Task to complete
For each line of the data below that contains "show", return that line.

──────────────────────────────

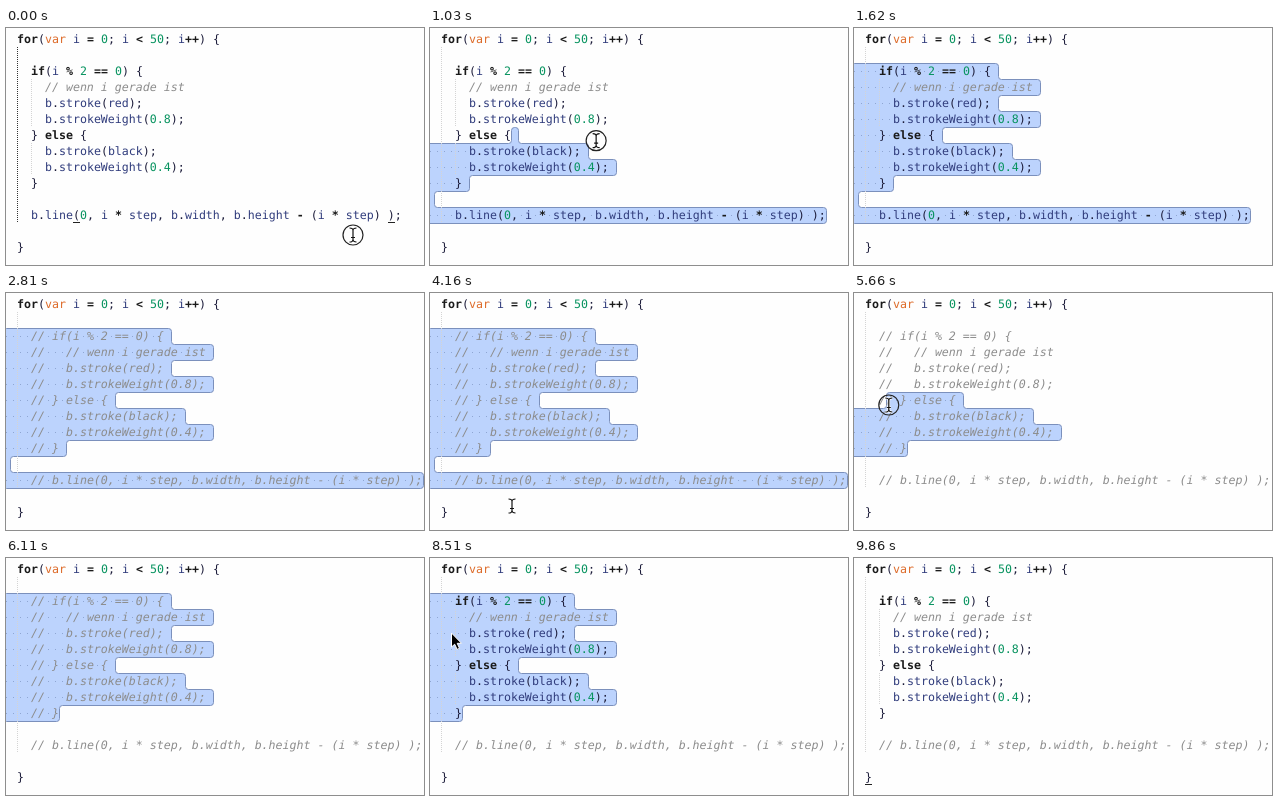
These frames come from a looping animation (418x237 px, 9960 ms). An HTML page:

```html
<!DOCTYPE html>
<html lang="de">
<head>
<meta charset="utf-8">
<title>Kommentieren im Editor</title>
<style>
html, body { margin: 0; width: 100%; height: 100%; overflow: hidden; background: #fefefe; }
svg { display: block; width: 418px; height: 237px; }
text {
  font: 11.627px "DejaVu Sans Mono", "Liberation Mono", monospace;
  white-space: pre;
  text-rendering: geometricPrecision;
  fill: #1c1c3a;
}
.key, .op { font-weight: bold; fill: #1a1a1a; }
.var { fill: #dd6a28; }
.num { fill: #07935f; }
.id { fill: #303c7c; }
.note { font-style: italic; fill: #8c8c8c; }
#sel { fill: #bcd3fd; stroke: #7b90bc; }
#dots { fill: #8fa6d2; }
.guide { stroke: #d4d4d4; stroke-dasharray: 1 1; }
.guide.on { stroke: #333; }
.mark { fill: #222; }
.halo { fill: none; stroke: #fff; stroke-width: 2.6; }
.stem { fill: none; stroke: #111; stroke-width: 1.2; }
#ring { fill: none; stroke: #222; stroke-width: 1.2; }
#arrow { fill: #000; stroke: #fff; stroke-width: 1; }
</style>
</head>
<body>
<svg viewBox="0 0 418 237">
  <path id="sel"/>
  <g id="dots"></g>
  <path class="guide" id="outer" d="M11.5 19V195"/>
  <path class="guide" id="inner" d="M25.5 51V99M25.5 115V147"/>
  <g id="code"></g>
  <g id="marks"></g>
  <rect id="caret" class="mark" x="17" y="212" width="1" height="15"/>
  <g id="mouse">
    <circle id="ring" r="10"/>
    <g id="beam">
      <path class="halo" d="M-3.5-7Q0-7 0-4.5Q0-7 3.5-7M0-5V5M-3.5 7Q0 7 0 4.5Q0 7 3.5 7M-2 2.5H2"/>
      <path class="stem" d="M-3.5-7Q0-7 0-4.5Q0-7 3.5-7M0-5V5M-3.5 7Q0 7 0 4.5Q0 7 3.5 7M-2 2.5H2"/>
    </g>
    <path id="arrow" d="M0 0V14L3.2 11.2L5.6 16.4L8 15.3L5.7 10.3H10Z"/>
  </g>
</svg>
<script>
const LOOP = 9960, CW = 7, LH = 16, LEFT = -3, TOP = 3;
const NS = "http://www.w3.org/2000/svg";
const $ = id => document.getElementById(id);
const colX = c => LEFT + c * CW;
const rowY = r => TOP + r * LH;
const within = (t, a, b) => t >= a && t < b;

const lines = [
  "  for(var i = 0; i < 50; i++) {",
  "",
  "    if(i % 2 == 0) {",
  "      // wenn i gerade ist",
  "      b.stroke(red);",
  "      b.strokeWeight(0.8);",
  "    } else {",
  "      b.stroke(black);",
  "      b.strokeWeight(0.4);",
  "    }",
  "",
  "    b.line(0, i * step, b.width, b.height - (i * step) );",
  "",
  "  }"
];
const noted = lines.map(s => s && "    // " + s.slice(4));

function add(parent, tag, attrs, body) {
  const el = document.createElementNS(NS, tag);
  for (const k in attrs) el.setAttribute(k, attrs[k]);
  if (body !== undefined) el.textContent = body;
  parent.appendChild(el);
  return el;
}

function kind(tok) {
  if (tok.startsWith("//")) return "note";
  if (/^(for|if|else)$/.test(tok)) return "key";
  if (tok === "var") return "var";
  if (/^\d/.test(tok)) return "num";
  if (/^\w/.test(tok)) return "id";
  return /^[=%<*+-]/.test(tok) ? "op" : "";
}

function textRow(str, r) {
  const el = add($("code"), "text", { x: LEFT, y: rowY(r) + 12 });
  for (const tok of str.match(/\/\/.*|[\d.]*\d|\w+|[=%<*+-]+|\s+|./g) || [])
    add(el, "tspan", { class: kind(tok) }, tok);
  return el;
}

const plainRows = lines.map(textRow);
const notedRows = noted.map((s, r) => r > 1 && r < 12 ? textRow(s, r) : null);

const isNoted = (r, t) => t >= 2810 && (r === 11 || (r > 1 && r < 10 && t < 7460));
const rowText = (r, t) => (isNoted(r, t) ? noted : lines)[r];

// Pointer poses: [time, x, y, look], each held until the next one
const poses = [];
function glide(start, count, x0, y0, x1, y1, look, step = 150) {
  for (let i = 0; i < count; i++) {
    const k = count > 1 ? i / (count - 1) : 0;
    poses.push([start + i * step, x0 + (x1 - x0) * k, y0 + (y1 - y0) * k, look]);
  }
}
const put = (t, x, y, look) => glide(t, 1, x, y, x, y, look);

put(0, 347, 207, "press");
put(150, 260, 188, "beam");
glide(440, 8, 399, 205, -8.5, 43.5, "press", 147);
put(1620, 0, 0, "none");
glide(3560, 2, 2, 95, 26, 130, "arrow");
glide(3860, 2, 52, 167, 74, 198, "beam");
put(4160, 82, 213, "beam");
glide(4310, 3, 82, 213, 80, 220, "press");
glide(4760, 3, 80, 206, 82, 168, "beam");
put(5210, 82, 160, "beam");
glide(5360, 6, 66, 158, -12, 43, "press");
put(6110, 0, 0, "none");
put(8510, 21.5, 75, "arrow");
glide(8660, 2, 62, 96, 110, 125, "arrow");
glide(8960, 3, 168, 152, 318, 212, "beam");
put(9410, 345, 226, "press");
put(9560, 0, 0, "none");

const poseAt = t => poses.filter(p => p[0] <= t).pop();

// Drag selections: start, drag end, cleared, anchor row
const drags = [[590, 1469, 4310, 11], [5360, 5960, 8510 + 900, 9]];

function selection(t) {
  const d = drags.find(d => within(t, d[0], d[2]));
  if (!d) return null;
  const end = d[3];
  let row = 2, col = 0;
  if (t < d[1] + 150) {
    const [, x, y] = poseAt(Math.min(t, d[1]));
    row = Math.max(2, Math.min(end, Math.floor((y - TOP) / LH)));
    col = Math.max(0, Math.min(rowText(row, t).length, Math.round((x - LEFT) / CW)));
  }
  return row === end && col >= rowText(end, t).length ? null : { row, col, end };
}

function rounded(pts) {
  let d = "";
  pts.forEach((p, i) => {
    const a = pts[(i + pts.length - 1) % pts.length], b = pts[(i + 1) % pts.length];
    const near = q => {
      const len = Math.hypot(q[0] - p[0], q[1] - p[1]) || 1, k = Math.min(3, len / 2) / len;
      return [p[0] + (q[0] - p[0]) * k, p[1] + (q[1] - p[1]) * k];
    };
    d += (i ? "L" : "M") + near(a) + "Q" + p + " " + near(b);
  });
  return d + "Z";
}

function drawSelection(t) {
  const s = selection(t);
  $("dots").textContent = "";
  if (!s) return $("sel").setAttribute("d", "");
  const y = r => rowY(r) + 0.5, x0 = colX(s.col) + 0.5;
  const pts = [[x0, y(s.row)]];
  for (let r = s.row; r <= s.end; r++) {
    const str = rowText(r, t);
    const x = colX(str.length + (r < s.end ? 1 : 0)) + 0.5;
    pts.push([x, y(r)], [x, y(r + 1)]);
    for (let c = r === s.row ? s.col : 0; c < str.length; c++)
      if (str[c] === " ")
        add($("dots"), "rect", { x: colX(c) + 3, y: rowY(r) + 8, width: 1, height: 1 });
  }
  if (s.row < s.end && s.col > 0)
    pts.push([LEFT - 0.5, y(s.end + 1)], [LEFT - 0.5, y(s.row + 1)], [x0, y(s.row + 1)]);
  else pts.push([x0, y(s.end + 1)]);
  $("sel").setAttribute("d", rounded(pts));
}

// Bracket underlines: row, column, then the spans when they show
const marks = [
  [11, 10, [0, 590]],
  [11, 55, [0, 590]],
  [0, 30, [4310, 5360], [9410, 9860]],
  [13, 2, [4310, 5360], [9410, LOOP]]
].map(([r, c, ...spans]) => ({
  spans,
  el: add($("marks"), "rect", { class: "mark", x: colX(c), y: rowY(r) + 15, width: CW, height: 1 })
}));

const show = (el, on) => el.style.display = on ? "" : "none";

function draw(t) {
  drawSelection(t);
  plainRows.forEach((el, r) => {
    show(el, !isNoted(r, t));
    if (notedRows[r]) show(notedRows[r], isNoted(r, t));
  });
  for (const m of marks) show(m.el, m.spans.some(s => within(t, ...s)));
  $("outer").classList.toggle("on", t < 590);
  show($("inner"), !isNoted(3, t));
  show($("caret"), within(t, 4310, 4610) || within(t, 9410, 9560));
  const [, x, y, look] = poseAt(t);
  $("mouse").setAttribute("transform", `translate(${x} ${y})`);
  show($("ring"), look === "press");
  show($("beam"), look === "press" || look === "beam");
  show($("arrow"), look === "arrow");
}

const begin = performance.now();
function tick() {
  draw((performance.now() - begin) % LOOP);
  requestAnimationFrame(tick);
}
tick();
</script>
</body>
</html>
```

──────────────────────────────

Answer section
// Bracket underlines: row, column, then the spans when they show
const show = (el, on) => el.style.display = on ? "" : "none";
    show(el, !isNoted(r, t));
    if (notedRows[r]) show(notedRows[r], isNoted(r, t));
  for (const m of marks) show(m.el, m.spans.some(s => within(t, ...s)));
  show($("inner"), !isNoted(3, t));
  show($("caret"), within(t, 4310, 4610) || within(t, 9410, 9560));
  show($("ring"), look === "press");
  show($("beam"), look === "press" || look === "beam");
  show($("arrow"), look === "arrow");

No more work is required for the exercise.